DESCRIPTION OF THE TASK |
Every line containing the string "translateY" is to be copied from the records.

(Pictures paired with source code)
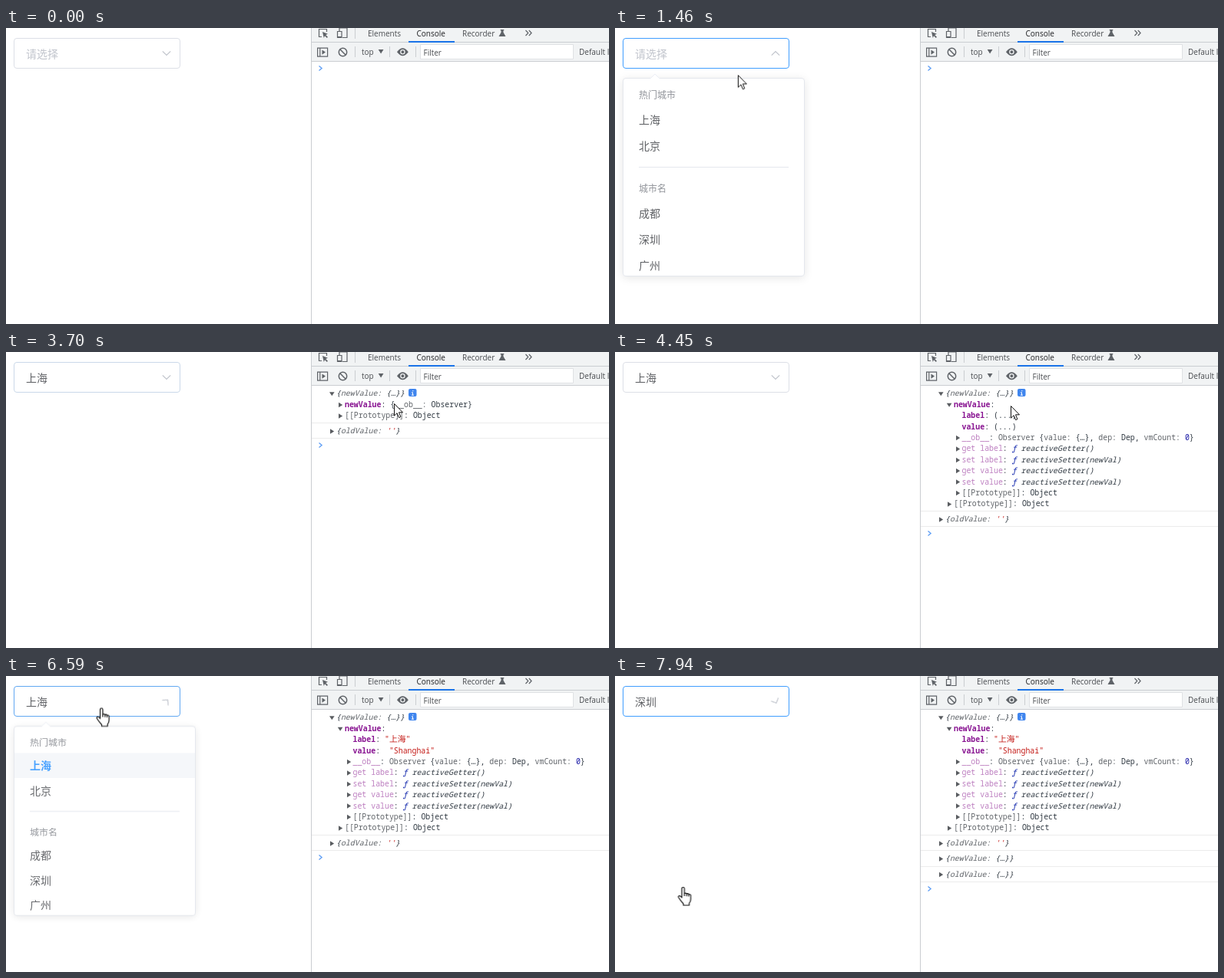
Animation, 785 px wide and 386 px high, one loop 8 s. Source, as an HTML page:

```html
<!DOCTYPE html>
<html lang="zh">
<head>
<meta charset="utf-8">
<title>Select and console</title>
<style>
html, body { margin: 0; width: 100%; height: 100%; overflow: hidden; background: #fff; }
#stage { position: relative; width: 785px; height: 386px; overflow: hidden; font: 14px "Noto Sans CJK SC", "Noto Sans CJK", sans-serif; color: #606266; }
#stage > svg { position: absolute; left: 0; top: 0; }
svg { overflow: visible; }

/* every animation shares the 8 s clock */
.a { animation: 8s linear infinite; }
.s { animation: 8s step-end infinite; }

/* select box */
#select { position: absolute; box-sizing: border-box; left: 10px; top: 13px; width: 217px; height: 40px; border: 1px solid #dcdfe6; border-radius: 4px; animation-name: border; }
#select span { position: absolute; left: 15px; line-height: 38px; }
#select .hint { color: #c0c4cc; animation-name: hint; }
#select .one { animation-name: one; }
#select .two { animation-name: last; }
#chevron { position: absolute; left: 191px; top: 12px; transform: rotate(180deg); animation-name: turn; animation-timing-function: ease; }

/* dropdown */
#drop { position: absolute; box-sizing: border-box; left: 10px; top: 65px; width: 237px; height: 259px; border: 1px solid #e4e7ed; border-radius: 4px; background: #fff; box-shadow: 0 2px 12px rgba(0,0,0,.1); transform-origin: center top; animation-name: drop; animation-timing-function: cubic-bezier(.23,1,.32,1); }
#drop > svg { position: absolute; left: 35px; top: -6px; }
#list { position: absolute; inset: 0; overflow: hidden; padding-top: 6px; border-radius: 3px; }
#list p { position: relative; margin: 0; padding-left: 20px; height: 34px; line-height: 34px; }
#list h6 { position: relative; margin: 0; padding-left: 20px; height: 30px; font: 12px/30px "Noto Sans CJK SC", "Noto Sans CJK", sans-serif; color: #909399; }
#list hr { margin: 11px 20px 12px; border: 0; height: 1px; background: #e4e7ed; }
#hover { position: absolute; left: 0; top: 36px; width: 100%; height: 34px; background: #f5f7fa; animation-name: hover; }
#bar { position: absolute; left: 227px; top: 2px; width: 6px; height: 243px; border-radius: 4px; background: #dddee0; animation-name: bar; }
.pick1 { animation-name: pick1; }
.pick2 { animation-name: pick2; }

/* developer tools */
.ui { font: 10px "Open Sans", "Noto Sans", sans-serif; fill: #4a4d51; }
.log { font: 9.9px "Noto Sans Mono", "DejaVu Sans Mono", monospace; fill: #303942; }
.log text { white-space: pre; }
.i { font-style: italic; }
.g { fill: #5f6368; }
.k { fill: #881391; font-weight: bold; }
.d { fill: #bd7fc0; }
.f { fill: #0d22aa; }
.r { fill: #c41a16; }
.n { fill: #1a1aa6; }
.cjk { font-size: 10.8px; }
.logged { animation-name: logged; }
.closed { animation-name: closed; }
.opened { animation-name: opened; }
.half { animation-name: half; }
.full { animation-name: full; }
.dots1 { animation-name: dots1; }
.val1 { animation-name: val1; }
.dots2 { animation-name: dots2; }
.val2 { animation-name: val2; }
.last { animation-name: last; }
.tail { animation-name: tail; }
.prompt { animation-name: prompt; }

/* pointer */
#pointer { animation-name: move; }
#arrow { animation-name: arrow; }
#hand { animation-name: hand; }

@keyframes border {
  0%, 9.75% { border-color: #dcdfe6; }
  12%, 13.1% { border-color: #c0c4cc; }
  15.5%, 44.4% { border-color: #409eff; }
  46.5%, 77.3% { border-color: #dcdfe6; }
  79.5%, 80.6% { border-color: #c0c4cc; }
  83%, 100% { border-color: #409eff; }
}
@keyframes turn {
  0%, 13.1% { transform: rotate(180deg); }
  16.9%, 25.8% { transform: rotate(0deg); }
  29.6%, 80.6% { transform: rotate(180deg); }
  84.4%, 96.75% { transform: rotate(0deg); }
  99.25% { transform: rotate(155deg); animation-timing-function: linear; }
  100% { transform: rotate(174deg); }
}
@keyframes drop {
  0%, 13.1% { opacity: 0; transform: scaleY(0); }
  16.9%, 25.8% { opacity: 1; transform: none; }
  29.6%, 80.6% { opacity: 0; transform: scaleY(0); }
  84.4%, 95.8% { opacity: 1; transform: none; }
  99.2%, 100% { opacity: 0; transform: scaleY(0); }
}
@keyframes bar {
  0%, 18.5% { opacity: 0; }
  22%, 33% { opacity: 1; }
  35%, 83.75% { opacity: 0; }
  87.5%, 100% { opacity: 1; }
}
@keyframes hover {
  0% { opacity: 0; }
  21% { opacity: 1; transform: translateY(0); }
  85.6% { transform: translateY(34px); }
  88.4% { transform: translateY(122px); }
  91.4%, 100% { transform: translateY(156px); }
}
@keyframes pick1 {
  25.8% { color: #409eff; font-weight: bold; }
  95.8% { color: #606266; font-weight: normal; }
}
@keyframes pick2 { 95.8%, 100% { color: #409eff; font-weight: bold; } }
@keyframes hint { 0% { opacity: 1; } 25.8%, 100% { opacity: 0; } }
@keyframes one { 0% { opacity: 0; } 25.8% { opacity: 1; } 95.8%, 100% { opacity: 0; } }
@keyframes last { 0% { opacity: 0; } 95.8%, 100% { opacity: 1; } }
@keyframes logged { 0% { opacity: 0; } 25.8%, 100% { opacity: 1; } }
@keyframes closed { 0% { opacity: 1; } 44.45%, 100% { opacity: 0; } }
@keyframes opened { 0% { opacity: 0; } 44.45%, 100% { opacity: 1; } }
@keyframes half { 0% { opacity: 0; } 44.45% { opacity: 1; } 49.6%, 100% { opacity: 0; } }
@keyframes full { 0% { opacity: 0; } 49.6%, 100% { opacity: 1; } }
@keyframes dots1 { 0% { opacity: 1; } 62.5%, 100% { opacity: 0; } }
@keyframes val1 { 0% { opacity: 0; } 62.5%, 100% { opacity: 1; } }
@keyframes dots2 { 0% { opacity: 1; } 66.25%, 100% { opacity: 0; } }
@keyframes val2 { 0% { opacity: 0; } 66.25%, 100% { opacity: 1; } }
@keyframes tail {
  0% { transform: translateY(0); }
  44.45% { transform: translateY(29px); }
  49.6%, 100% { transform: translateY(144px); }
}
@keyframes prompt {
  0% { transform: translateY(0); }
  25.8% { transform: translateY(41px); }
  44.45% { transform: translateY(69px); }
  49.6% { transform: translateY(184px); }
  95.8%, 100% { transform: translateY(225px); }
}
@keyframes move {
  0%, 2.5% { transform: translate(634px, 343px); animation-timing-function: ease-in-out; }
  11.25% { transform: translate(170px, 34px); }
  15% { transform: translate(166px, 36px); }
  18.25% { transform: translate(160px, 61px); }
  20.625% { transform: translate(135px, 100px); animation-timing-function: ease-out; }
  23.25%, 33.25% { transform: translate(120.5px, 115px); }
  35.875% { transform: translate(265px, 114px); }
  39.375% { transform: translate(540px, 75px); animation-timing-function: ease-out; }
  41.25% { transform: translate(567px, 62px); animation-timing-function: ease-in-out; }
  43.625% { transform: translate(500px, 56px); }
  46.25%, 49.625% { transform: translate(505px, 67px); }
  52.5% { transform: translate(517px, 55px); }
  55.625% { transform: translate(515px, 70px); }
  59% { transform: translate(512px, 67px); }
  61.875%, 62.5% { transform: translate(509px, 84px); }
  65%, 66.25% { transform: translate(510px, 98px); }
  69.25% { transform: translate(512px, 103px); }
  71% { transform: translate(519px, 114px); }
  72.5% { transform: translate(505px, 117px); }
  78.75% { transform: translate(150px, 34px); }
  80.625% { transform: translate(140px, 33px); }
  82.5% { transform: translate(122px, 42px); }
  83.75% { transform: translate(115px, 60px); }
  86.875% { transform: translate(95px, 190px); }
  89.125%, 90% { transform: translate(86px, 239px); }
  92.5%, 100% { transform: translate(87.5px, 275px); }
}
@keyframes arrow {
  0% { opacity: 0; }
  2.45% { opacity: 1; }
  9.8% { opacity: 0; }
  17.25% { opacity: 1; }
  21% { opacity: 0; }
  33.3% { opacity: 1; }
  77.4% { opacity: 0; }
  83.3% { opacity: 1; }
  84.75% { opacity: 0; }
  86.4% { opacity: 1; }
  88.4%, 100% { opacity: 0; }
}
@keyframes hand {
  0% { opacity: 0; }
  9.8% { opacity: 1; }
  17.25% { opacity: 0; }
  21% { opacity: 1; }
  33.3% { opacity: 0; }
  77.4% { opacity: 1; }
  83.3% { opacity: 0; }
  84.75% { opacity: 1; }
  86.4% { opacity: 0; }
  88.4%, 100% { opacity: 1; }
}
</style>
</head>
<body>
<div id="stage">
  <div id="select" class="a">
    <span class="hint s">请选择</span><span class="one s">上海</span><span class="two s">深圳</span>
    <svg id="chevron" class="a" width="14" height="14" fill="none" stroke="#c0c4cc" stroke-width="1.2"><path d="M1.8 9.7L7 4.5l5.2 5.2"/></svg>
  </div>

  <div id="drop" class="a">
    <svg width="12" height="7"><path d="M0 6L6 0l6 6" fill="#fff" stroke="#ebeef5"/><path d="M.7 5.5h10.6v1.5H.7z" fill="#fff"/></svg>
    <div id="list">
      <div id="hover" class="s"></div>
      <h6>热门城市</h6>
      <p class="pick1 s">上海</p>
      <p>北京</p>
      <hr>
      <h6>城市名</h6>
      <p>成都</p>
      <p class="pick2 s">深圳</p>
      <p>广州</p>
      <div id="bar" class="a"></div>
    </div>
  </div>

  <svg width="785" height="386">
    <defs>
      <path id="shut" d="M0-3.2L5.2 0 0 3.2z" fill="#5a5d61"/>
      <path id="open" d="M-.5-2.2h6.6L2.8 2.8z" fill="#5a5d61"/>
      <path id="rule" d="M398 0h387" stroke="#ececec"/>
    </defs>

    <!-- toolbars -->
    <path d="M398 0h387v43.5H398z" fill="#f1f3f4"/>
    <path d="M398 18.5h387M398 43.5h387M397.5 0v386" stroke="#cacdd1"/>
    <path d="M454.5 0v14M454.5 24v14M499.5 24v14M533.5 24v14" stroke="#cacdd1"/>
    <path d="M524 17h60v2h-60z" fill="#1a73e8"/>
    <path d="M539.5 21.5h199v19h-199z" fill="#fff" stroke="#dfe1e4"/>
    <g class="ui">
      <text x="471" y="10.7">Elements</text>
      <text x="534.5" y="10.7" fill="#202124">Console</text>
      <text x="594" y="10.7">Recorder</text>
      <text x="463" y="34.7">top</text>
      <text x="543.5" y="35.7">Filter</text>
      <text x="746" y="34.7">Default levels</text>
    </g>
    <g fill="none" stroke="#5f6368" stroke-width="1.2">
      <path d="M411 11.5h-3.5V1.5h10V5M434 4V0h10v12.5h-6"/>
      <path d="M431.5 4.5h5.5v8h-5.5zM431.5 11.5h5.5"/>
      <path d="M676.5 3l3.3 3.5-3.3 3.5M680.8 3l3.3 3.5-3.3 3.5"/>
      <path d="M405.6 26.1h13v11h-13zM408.8 26v11"/>
      <circle cx="438.5" cy="31.5" r="5.2" stroke-width="1.5"/>
      <path d="M434.8 27.8l7.4 7.4" stroke-width="1.5"/>
    </g>
    <g fill="#5f6368">
      <path d="M412 5l7 2.8-2.8 1.2 2.8 2.8-1.2 1.2-2.8-2.8-1.2 2.8z"/>
      <path d="M643.7 2h4.6v1.2h-.8v2.6l3 5.2h-9l3-5.2V3.2h-.8z"/>
      <path d="M411.5 28.5l4.5 3.1-4.5 3.1zM484.7 28h6.8l-3.4 5.5z"/>
      <path d="M509 31.2q7.4-10 14.8 0-7.4 10-14.8 0z"/>
    </g>
    <circle cx="516.4" cy="31.2" r="2.6" fill="#5f6368" stroke="#f1f3f4" stroke-width="1.3"/>

    <!-- console -->
    <g class="log">
      <g class="logged s">
        <use href="#shut" x="422" y="54.5" class="closed s"/>
        <text x="430" y="57" class="i">{<tspan class="g">newValue: </tspan>{…}}</text>
        <g class="tail s">
          <use href="#rule" y="63.5"/>
          <use href="#shut" x="422" y="74.5"/>
          <text x="430" y="77.2" class="i">{<tspan class="g">oldValue: </tspan><tspan class="r">''</tspan>}</text>
          <use href="#rule" y="83.5"/>
        </g>
      </g>

      <g class="opened s">
        <use href="#open" x="421.5" y="54.5"/>
        <rect x="524" y="48" width="10.5" height="10" rx="2" fill="#3f85ee"/>
        <path d="M529.8 50v1.3M528 52.8h1.4v3.4M527.8 56.2h3.2" fill="none" stroke="#fff"/>
      </g>

      <g class="half s">
        <use href="#shut" x="433" y="69"/>
        <text x="441" y="71.8"><tspan class="k">newValue</tspan>: {<tspan class="g">__ob__: </tspan>Observer}</text>
        <use href="#shut" x="433" y="83.5"/>
        <text x="441" y="86.2"><tspan class="g">[[Prototype]]</tspan>: Object</text>
      </g>

      <g class="full s">
        <use href="#open" x="432.3" y="69"/>
        <text x="441" y="71.8"><tspan class="k">newValue</tspan>:</text>
        <text x="451.5" y="86.2"><tspan class="k">label</tspan>:</text>
        <text x="493" y="86.2" class="dots1 s">(...)</text>
        <text x="493" y="86.2" class="r val1 s">"<tspan class="cjk">上海</tspan>"</text>
        <text x="451.5" y="100.6"><tspan class="k">value</tspan>:</text>
        <text x="493" y="100.6" class="dots2 s">(...)</text>
        <text x="493" y="100.6" class="r val2 s" style="font-kerning:none" dx="5.9">"Shanghai"</text>
        <use href="#shut" x="444" y="112"/>
        <text x="451.5" y="115"><tspan class="d">__ob__</tspan>: <tspan class="g">Observer </tspan>{<tspan class="g">value: </tspan>{…}, <tspan class="g">dep: </tspan>Dep, <tspan class="g">vmCount: </tspan><tspan class="n">0</tspan>}</text>
        <use href="#shut" x="444" y="126.5"/>
        <text x="451.5" y="129.4"><tspan class="d">get label</tspan>: <tspan class="i"><tspan class="f">ƒ</tspan> reactiveGetter()</tspan></text>
        <use href="#shut" x="444" y="141"/>
        <text x="451.5" y="143.8"><tspan class="d">set label</tspan>: <tspan class="i"><tspan class="f">ƒ</tspan> reactiveSetter(newVal)</tspan></text>
        <use href="#shut" x="444" y="155"/>
        <text x="451.5" y="158.2"><tspan class="d">get value</tspan>: <tspan class="i"><tspan class="f">ƒ</tspan> reactiveGetter()</tspan></text>
        <use href="#shut" x="444" y="169.5"/>
        <text x="451.5" y="172.6"><tspan class="d">set value</tspan>: <tspan class="i"><tspan class="f">ƒ</tspan> reactiveSetter(newVal)</tspan></text>
        <use href="#shut" x="444" y="184"/>
        <text x="451.5" y="187"><tspan class="g">[[Prototype]]</tspan>: Object</text>
        <use href="#shut" x="433" y="198.5"/>
        <text x="441" y="201.4"><tspan class="g">[[Prototype]]</tspan>: Object</text>
      </g>

      <g class="last s">
        <use href="#shut" x="422" y="238.5"/>
        <text x="430" y="241.4" class="i">{<tspan class="g">newValue: </tspan>{…}}</text>
        <use href="#rule" y="248.5"/>
        <use href="#shut" x="422" y="259"/>
        <text x="430" y="262" class="i">{<tspan class="g">oldValue: </tspan>{…}}</text>
        <use href="#rule" y="268.5"/>
      </g>
    </g>
    <g class="prompt s"><path d="M407.5 49.5l3.6 3-3.6 3" fill="none" stroke="#5b9cf5" stroke-width="1.3"/></g>

    <g id="pointer" class="a" fill="#fff" stroke="#111" stroke-linejoin="round">
      <path id="arrow" class="s" d="M.5.5v15.6l3.6-3.4 2.5 5.9 2.3-1-2.4-5.8h5z"/>
      <g id="hand" class="s" stroke-width="1.2">
        <path d="M-.5 14V2.2a1.7 1.7 0 0 1 3.4 0V8.5q1.6-.9 3 .4 1.6-.6 2.6.6 2.6-.2 2.6 2V16q0 3-2 5.4V24H1.5V22Q-3 17-4.8 13.8-5.4 12-3.8 11.6q1.6-.2 3.3 2.4z"/>
        <path d="M2.9 8.5V12M5.9 9v3.2M8.5 9.6v3" fill="none"/>
      </g>
    </g>
  </svg>
</div>
</body>
</html>
```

RESULT BELOW |
  21% { opacity: 1; transform: translateY(0); }
  85.6% { transform: translateY(34px); }
  88.4% { transform: translateY(122px); }
  91.4%, 100% { transform: translateY(156px); }
  0% { transform: translateY(0); }
  44.45% { transform: translateY(29px); }
  49.6%, 100% { transform: translateY(144px); }
  0% { transform: translateY(0); }
  25.8% { transform: translateY(41px); }
  44.45% { transform: translateY(69px); }
  49.6% { transform: translateY(184px); }
  95.8%, 100% { transform: translateY(225px); }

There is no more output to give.